Here’s the truth: all trans women are women, all trans men are men. Some people in the trans community are neither men nor women, some are both men and women. All of these identities (and others which I don’t feel I know enough about to post any comment) are real identities. These are real people and they are all so, so brave!
Some people are so afraid to come out, they are trapped by depression and anxiety. These people may never come out as trans. They’ve seen what happens to others. These trans people are still brave. They are brave when people say negative things about trans people and they hold back tears. They are brave when LGB”T” allies don’t seem to realise what the T stands for and they gently remind them without starting a fight.
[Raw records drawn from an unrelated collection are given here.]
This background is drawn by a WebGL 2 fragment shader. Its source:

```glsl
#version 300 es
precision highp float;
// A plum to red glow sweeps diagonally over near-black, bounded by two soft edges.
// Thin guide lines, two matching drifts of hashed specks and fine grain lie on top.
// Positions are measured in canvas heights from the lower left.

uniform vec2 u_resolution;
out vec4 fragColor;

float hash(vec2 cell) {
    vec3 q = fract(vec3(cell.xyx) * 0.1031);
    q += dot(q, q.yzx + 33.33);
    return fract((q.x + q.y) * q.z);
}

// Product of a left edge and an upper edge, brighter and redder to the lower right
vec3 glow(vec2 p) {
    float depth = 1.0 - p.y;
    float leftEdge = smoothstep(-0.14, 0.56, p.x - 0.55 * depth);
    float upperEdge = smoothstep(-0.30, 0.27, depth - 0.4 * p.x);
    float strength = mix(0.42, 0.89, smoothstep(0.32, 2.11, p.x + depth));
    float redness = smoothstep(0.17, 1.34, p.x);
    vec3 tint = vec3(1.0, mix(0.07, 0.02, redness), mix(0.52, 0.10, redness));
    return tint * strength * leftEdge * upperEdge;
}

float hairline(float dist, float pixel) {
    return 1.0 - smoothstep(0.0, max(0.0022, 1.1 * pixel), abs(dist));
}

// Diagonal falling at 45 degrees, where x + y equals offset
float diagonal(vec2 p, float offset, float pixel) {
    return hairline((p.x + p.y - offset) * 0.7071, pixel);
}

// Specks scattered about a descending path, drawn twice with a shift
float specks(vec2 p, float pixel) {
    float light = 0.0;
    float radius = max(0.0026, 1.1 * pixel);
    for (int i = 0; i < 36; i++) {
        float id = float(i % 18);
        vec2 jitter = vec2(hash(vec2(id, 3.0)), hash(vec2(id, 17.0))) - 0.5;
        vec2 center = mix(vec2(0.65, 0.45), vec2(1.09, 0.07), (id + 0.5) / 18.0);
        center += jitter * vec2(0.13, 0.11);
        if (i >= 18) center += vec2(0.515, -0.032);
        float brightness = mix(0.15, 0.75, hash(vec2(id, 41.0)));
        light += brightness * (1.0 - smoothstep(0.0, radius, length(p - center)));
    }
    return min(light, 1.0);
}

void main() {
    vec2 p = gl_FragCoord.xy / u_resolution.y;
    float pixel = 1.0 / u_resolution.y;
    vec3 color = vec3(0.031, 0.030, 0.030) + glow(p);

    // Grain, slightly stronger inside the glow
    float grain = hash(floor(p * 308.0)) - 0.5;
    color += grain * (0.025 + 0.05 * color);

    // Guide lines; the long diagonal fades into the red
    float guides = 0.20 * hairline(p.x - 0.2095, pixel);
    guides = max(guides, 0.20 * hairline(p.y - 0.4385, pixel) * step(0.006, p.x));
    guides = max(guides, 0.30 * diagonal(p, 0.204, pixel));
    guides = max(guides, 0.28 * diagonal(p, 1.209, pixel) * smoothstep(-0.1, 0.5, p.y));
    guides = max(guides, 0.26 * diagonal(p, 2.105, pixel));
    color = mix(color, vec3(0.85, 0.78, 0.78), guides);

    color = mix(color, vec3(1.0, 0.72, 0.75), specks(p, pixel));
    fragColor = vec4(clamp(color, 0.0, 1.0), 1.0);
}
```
They are brave.
Some trans people come out and are so lost and frightened, so trapped by depression and anxiety which is fed by a lack of support from the people they love most, the people they thought loved them, too. Some of these people battle through the storm. These people are so very brave. Some of these people can’t go on, they die from depression. They’re brave too.
Some “allies” say they support post-op trans people, because they’re now “real” men and women. That is not support. What if a trans person doesn’t experience body dysmorphia? They should be forced to undergo surgery that will make them unhappy before you accept them? That is not support, and you are part of the problem.
Here’s a fact: You have no way of knowing how many trans people you know in real life or online. There is no way to tell by looking at a person if they are trans. It’s not ok to ask a person you think might be trans if they are. When you post cruel and insensitive things about trans people online, or say them in person, even if you’re “joking”, you are part of the problem. You are contributing to the depression and anxiety of trans people. Some of these people may be your friends, you may not know they are trans. There is a good chance you know at least one trans person. If you call yourself an ally, and trans people think they can feel safe around you, you probably know more.
Please think before you tell these people their struggles aren’t real. There is more than one kind of bravery.
Signed with love and hope,
The Pretty Kitty.